Work request | Your task is to set down the line containing "308l1-3 3-1 3" and every later line of the entries, word for word, including the last.

Data shown |
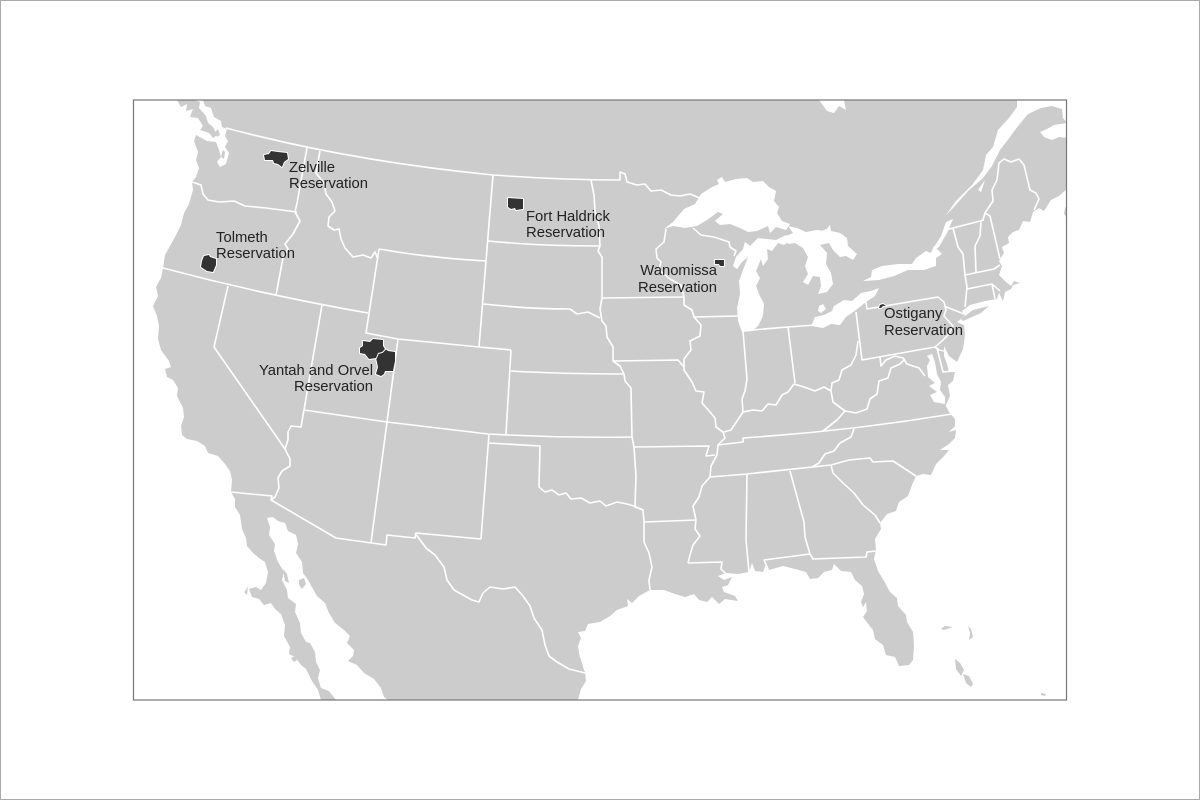
<!DOCTYPE html>
<html lang="en">
<head>
<meta charset="utf-8">
<title>Reservation locations</title>
<style>
:root { --paper: #fff; --land: #ccc; --border: #fff; --reservation: #333; --ink: #222; --frame: #777; --edge: #aaa; }
html, body { margin: 0; width: 1200px; height: 800px; overflow: hidden; background: var(--paper); }
svg { display: block; }
.land { fill: var(--land); }
.water { fill: var(--paper); }
.states { fill: none; stroke: var(--border); stroke-width: 1.6; stroke-linejoin: round; }
.reservations { fill: var(--reservation); stroke: var(--border); stroke-width: 2; stroke-linejoin: round; paint-order: stroke; }
.labels { fill: var(--ink); font: 14.8px "Liberation Sans", "TeX Gyre Heros", sans-serif; }
.right { text-anchor: end; }
.frame { fill: none; stroke: var(--frame); stroke-width: 1.2; }
.edge { fill: none; stroke: var(--edge); }
</style>
</head>
<body>
<svg width="1200" height="800" viewBox="0 0 1200 800" role="img" aria-label="Map of the United States with six reservations marked">
<defs><clipPath id="map-area"><rect x="133" y="100" width="934" height="600"/></clipPath></defs>
<rect class="edge" x=".5" y=".5" width="1199" height="799"/>
<g clip-path="url(#map-area)">
<g class="land">
<path id="mainland" d="M203 100L205 106 211 108 214 117 221 121 222 127 227 129 225 136 228 141 225 147 229 153 226 164 220 167 217 162 221 157 219 150 216 142 207 141 196 135 194 141 198 152 196 160 199 168 196 177 192 182 193 190 189 204 184 213 181 225 175 237 170 246 165 255 163 268 161 278 156 287 158 296 153 306 157 316 159 326 158 339 161 350 169 361 171 367 165 369 167 377 173 380 178 388 177 396 183 408 184 417 181 426 182 435 187 439 197 441 205 446 208 453 218 456 225 464 230 471 232 480 231 492 235 499 235 507 240 515 242 529 246 538 247 546 253 553 259 558 265 562 268 572 266 583 261 590 256 587 249 589 252 597 259 599 264 605 271 603 275 609 281 614 285 625 284 636 290 647 289 654 295 657 301 665 306 669 312 681 318 690 321 700
H336L329 691 321 688 318 678 320 670 316 662 315 652 310 643 306 642 301 633 300 623 295 612 296 604 288 598 287 590 282 580 284 572 278 562 274 551 275 544 269 535 270 527 267 518 273 517 278 521 285 523 288 531 296 535 298 544 296 553 302 562 303 573 308 580 313 589 317 596 325 603 329 613 335 623 344 630 350 636 347 643 354 650 353 656 348 661 357 665 364 673 374 679 381 688 384 697 388 700
H578L581 689 586 681 585 672 581 664 579 653 578 646 581 638 578 632 585 631 588 624 600 622 610 616 617 610 628 606 627 599 632 603 639 596 650 590 664 590 675 594 685 597 694 594 699 600 707 602 712 597 719 604 725 599 738 601 735 596 724 592 722 587 728 585 732 577 724 580 718 576 726 573 738 574 749 572 752 563 755 571 763 572 766 564 769 570 783 566 795 569 806 572 810 579 818 578 824 572 832 570 834 564 841 571 851 572 855 580 862 586 864 594 861 602 863 607 866 602 867 611 863 617 869 625 873 630 875 639 883 645 886 655 895 657 899 666 909 665 913 660 914 646 913 632 907 622 906 615 898 606 897 598 890 592 884 581 878 571 874 559 876 550 875 539 881 529 880 523 887 514 896 511 899 502 908 496 912 485 916 476 923 474 931 475 936 464 945 455 949 450 940 450 949 444 955 438 956 430 949 432 955 426 955 419 949 412 945 404 934 402 930 395 937 392 929 386 935 383 928 377 927 366 930 360 927 356 932 354 935 362 937 374 941 382 940 390 945 397 945 407 950 396 948 385 953 381 955 372 949 372 947 364 944 356 944 346 949 356 957 362 963 349 965 335 964 325 957 322 965 316 962 311 970 305 985 301 997 299 999 293 1003 301 1005 292 1011 289 1013 285 1020 283 1014 281 1011 286 1006 282 999 275 1002 266 999 261 1004 253 1002 247 1009 243 1008 237 1013 232 1019 230 1023 221 1030 222 1033 212 1039 208 1044 211 1051 200 1059 196 1067 189
V138L1059 137 1052 140 1044 137 1040 132 1047 129 1054 125 1067 123 1063 118 1062 109 1052 106 1041 108 1028 114 1018 126 1010 137 1000 150 992 166 983 178 968 191 953 208 946 215 956 201 972 185 983 170 986 155 993 147 998 130 1009 118 1017 107 1017 100
H844L846 110 839 106 834 113 827 111 819 100Z"/>
<path id="island-northwest" d="M177 100L181 107 187 104 186 111 193 109 190 117 198 118 203 126 200 130 209 133 213 138 217 135 213 127 208 123 206 116 199 108 200 102 195 100Z"/>
<path id="sound-islands" d="M215 132l3-3 2 6-3 2zM223 150l2 2-1 7-3-2z"/>
<path id="long-island" d="M961 319L973 310 989 306 981 313 963 321Z"/>
<path id="gulf-islands" d="M283 569l4 5 2 9-4-2zM299 580l5-2 2 6-4 5-3-4zM246 590l2-4-1 9-3-3zM579 654l4 12 1 8-3-8zM291 658l4-2 2 4-3 2z"/>
<path id="bahamas" d="M941 629l4-3 8 1-9 3zM968 626l3 3 2 8-4 3 1-7zM955 659l5 4 4 7-3 6-5-7zM963 674l6 2 4 8-2 3-5-4zM1041 693l5 1-1 2-4-1z"/>
<path id="east-shore" d="M1065 208l2-2v12l-3-4z"/>
</g>
<g class="water">
<path id="lake-superior" d="M664 229L673 222 684 209 695 204 701 194 712 187 719 184 717 180 722 177 725 182 736 179 747 178 753 182 763 181 769 187 776 191 774 201 779 207 777 213 782 221 790 224 786 230 776 227 770 233 768 226 757 231 748 232 740 228 730 224 720 225 715 221 723 214 718 212 707 220 697 226 685 228 673 226Z"/>
<path id="lake-michigan" d="M742 332L738 321 737 308 740 294 739 281 743 270 748 257 742 262 737 269 733 266 736 257 743 249 745 242 750 246 758 238 767 239 776 240 786 235 791 240 784 245 778 243 772 251 767 249 768 259 763 266 761 259 756 271 760 278 756 286 759 294 764 304 763 316 758 326 752 331Z"/>
<path id="lake-huron" d="M786 236L793 233 788 226 797 228 806 232 817 230 825 231 830 225 831 231 840 233 847 238 848 246 857 254 853 260 846 256 840 257 833 250 829 243 820 245 827 253 826 264 831 273 833 284 827 292 818 294 821 286 820 277 813 276 808 285 803 282 808 274 805 266 808 257 803 248 795 243 788 244Z"/>
<path id="lake-st-clair" d="M819 306l4-2 3 5-5 4-3-2z"/>
<path id="lake-erie" d="M811 326L815 317 824 315 832 311 834 306 844 300 852 301 861 293 871 291 879 288 875 296 866 302 856 310 846 317 840 325 831 324 823 328Z"/>
<path id="lake-ontario" d="M863 281L871 277 872 270 882 266 898 264 912 264 916 258 926 251 931 253 934 246 942 254 936 258 936 266 924 270 908 270 894 276 879 280Z"/>
<path id="inlets" d="M931 252L941 236 946 222 953 219 947 233 939 247ZM978 190l7-10-4 12zM822 231l4-2 1 3z"/>
</g>
<g class="states">
<path id="north-border" d="M226 128Q350 161 493 175 560 180 620 180V172L625 174 627 182 637 185 645 184 651 191 661 190 671 195 680 196 690 194 702 199"/>
<path id="northwest" d="M192 182L201 185 203 194 208 200 219 202 234 201 245 206 266 208 297 212M307 148L297 203 295 212 300 221 293 234 285 244 288 249 283 258 276 295M320 151L316 173 324 183 326 194 332 202 335 211 329 217 328 226 334 230 339 229 341 239 345 248 353 257 363 255 371 258 375 252 378 259"/>
<path id="mountain" d="M163 268Q260 294 368 313M379 249L366 333 398 339 479 347 511 350M379 249Q430 258 486 261M493 175L479 347M228 286L214 347 285 449 290 459 290 466 282 471 278 478 279 488 275 497 271 500M322 305L304 410 301 427 291 426 288 432 288 440 285 449M304 410L387 422 488 434Q560 438 632 437M398 339L371 543"/>
<path id="south-border" d="M231 492L272 496 271 500 336 538 386 545 387 535 415 538 416 533 481 539M415 533L426 548 435 555 444 567 447 580 454 590 472 600 479 602 483 593 490 587 503 589 515 587 523 596 530 606 534 618 542 630 545 645 549 656 557 662 569 669 585 673"/>
<path id="plains" d="M489 434L481 539M488 443L540 446 539 487 545 492 552 490 559 495 566 493 571 499 581 498 590 503 600 501 606 506 617 502 627 504 634 506 643 510M511 350L506 434M511 371Q560 374 624 374M488 241Q540 246 600 246M483 304Q530 309 570 309L577 314 588 312 600 318"/>
<path id="missouri-river" d="M591 180L594 195 595 211 599 226 600 246 598 251 602 257V298L600 309 602 321 606 326 607 337 613 347 613 361 620 366 624 374 625 381 631 388 632 437 634 447 636 476 635 507 643 510 644 522V542L649 553 652 567 649 580 650 590"/>
<path id="central" d="M602 298L684 297M613 361L678 360 684 367M634 447L709 446 706 456 715 455M644 522L696 520M688 563L722 562 721 569 726 574M694 317L739 316M693 228L701 235 714 237 729 242 730 247 736 251 734 256"/>
<path id="mississippi-river" d="M666 229L664 242 656 249 657 258 661 262 659 270 670 279 681 285 684 297 684 305 692 310 694 317 701 325 700 336 690 341 691 350 684 359 684 370 692 382 696 391 704 392 702 403 710 412 715 418 716 427 723 432 725 438 718 445 717 455 711 466 710 477 702 486 699 497 693 506 696 520 695 529 700 536 693 545 690 555 688 563"/>
<path id="ohio-river" d="M743 331L747 379 745 391 742 399 743 412 737 421 731 430 724 432M743 412L753 410 762 411 768 404 776 405 782 395 788 392 794 384 804 387 815 391 824 387 831 391 832 383 839 380 842 370 851 365 856 355 858 341M752 330L788 327 816 325M788 327L795 383"/>
<path id="appalachia" d="M718 445L743 442V438Q850 431 952 414M831 391L833 402 845 411 837 420 823 431M845 411L856 413 867 409 870 399 877 394 879 381 888 378 891 368 900 364 905 359M854 429L851 437 840 443 834 451 825 454 819 463 812 467M710 477L747 474 831 465 849 460 870 458 873 462 893 461 916 476M831 465L833 473 843 483 854 493 863 505 875 515 880 523"/>
<path id="southeast" d="M747 474L746 540 749 572M790 471L804 522 805 537 810 554M768 569L764 560 810 554 813 559 866 557 867 552 876 551"/>
<path id="mid-atlantic" d="M856 312L862 360 935 347M866 302L867 309 938 297 944 302 946 310 944 316 953 326 949 334 942 341 935 347 939 350 944 351M880 357L881 366 886 360 895 356 903 358 907 364 919 368 925 376M937 348L943 372 954 371M944 306L964 314"/>
<path id="northeast" d="M946 230L953 228 984 220M953 228L958 247 963 254 965 275 967 287 965 307M981 221L980 236 975 246 976 272M965 275L994 269 1000 265M967 289L992 284 1000 291M992 284L995 299M983 220L985 213 990 216 1000 259M985 213L993 201 992 190 997 180 999 163 1004 159 1011 162 1019 159 1024 165 1030 190 1036 193 1039 199 1034 210"/>
</g>
<g class="reservations">
<path id="zelville" d="M264 155L269 154 271 151 278 152 287 153 288 159 284 162 282 167 278 164 274 163 273 160 265 160Z"/>
<path id="tolmeth" d="M204 256L209 255 210 257 216 259 216 265 213 272 207 271 201 267 202 261Z"/>
<path id="haldrick" d="M508 198L523 199 523 209 516 210 515 208 511 209 508 207Z"/>
<path id="wanomissa" d="M715 260L724 260 724 266 720 266 719 264 715 264Z"/>
<path id="orvel" d="M378 351L384 348 388 351 395 352 395 361 393 371 385 371 384 374 381 376 376 374 378 367 376 358Z"/>
<path id="yantah" d="M360 348L363 346 363 341 370 342 373 339 383 340 383 346 385 349 382 352 378 353 376 358 369 359 365 354 360 353Z"/>
<path id="ostigany" d="M879 308l1-3 3-1 3 2-3 0-2 2z"/>
</g>
</g>
<rect class="frame" x="133.5" y="100" width="933" height="600"/>
<g class="labels">
<text x="289" y="172">Zelville<tspan x="289" dy="16">Reservation</tspan></text>
<text x="216" y="242">Tolmeth<tspan x="216" dy="16">Reservation</tspan></text>
<text x="526" y="221">Fort Haldrick<tspan x="526" dy="16">Reservation</tspan></text>
<text class="right" x="717" y="275">Wanomissa<tspan x="717" dy="17">Reservation</tspan></text>
<text x="884" y="318">Ostigany<tspan x="884" dy="17">Reservation</tspan></text>
<text class="right" x="373" y="375">Yantah and Orvel<tspan x="373" dy="16">Reservation</tspan></text>
</g>
</svg>
</body>
</html>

Solution to this task |
<path id="ostigany" d="M879 308l1-3 3-1 3 2-3 0-2 2z"/>
</g>
</g>
<rect class="frame" x="133.5" y="100" width="933" height="600"/>
<g class="labels">
<text x="289" y="172">Zelville<tspan x="289" dy="16">Reservation</tspan></text>
<text x="216" y="242">Tolmeth<tspan x="216" dy="16">Reservation</tspan></text>
<text x="526" y="221">Fort Haldrick<tspan x="526" dy="16">Reservation</tspan></text>
<text class="right" x="717" y="275">Wanomissa<tspan x="717" dy="17">Reservation</tspan></text>
<text x="884" y="318">Ostigany<tspan x="884" dy="17">Reservation</tspan></text>
<text class="right" x="373" y="375">Yantah and Orvel<tspan x="373" dy="16">Reservation</tspan></text>
</g>
</svg>
</body>
</html>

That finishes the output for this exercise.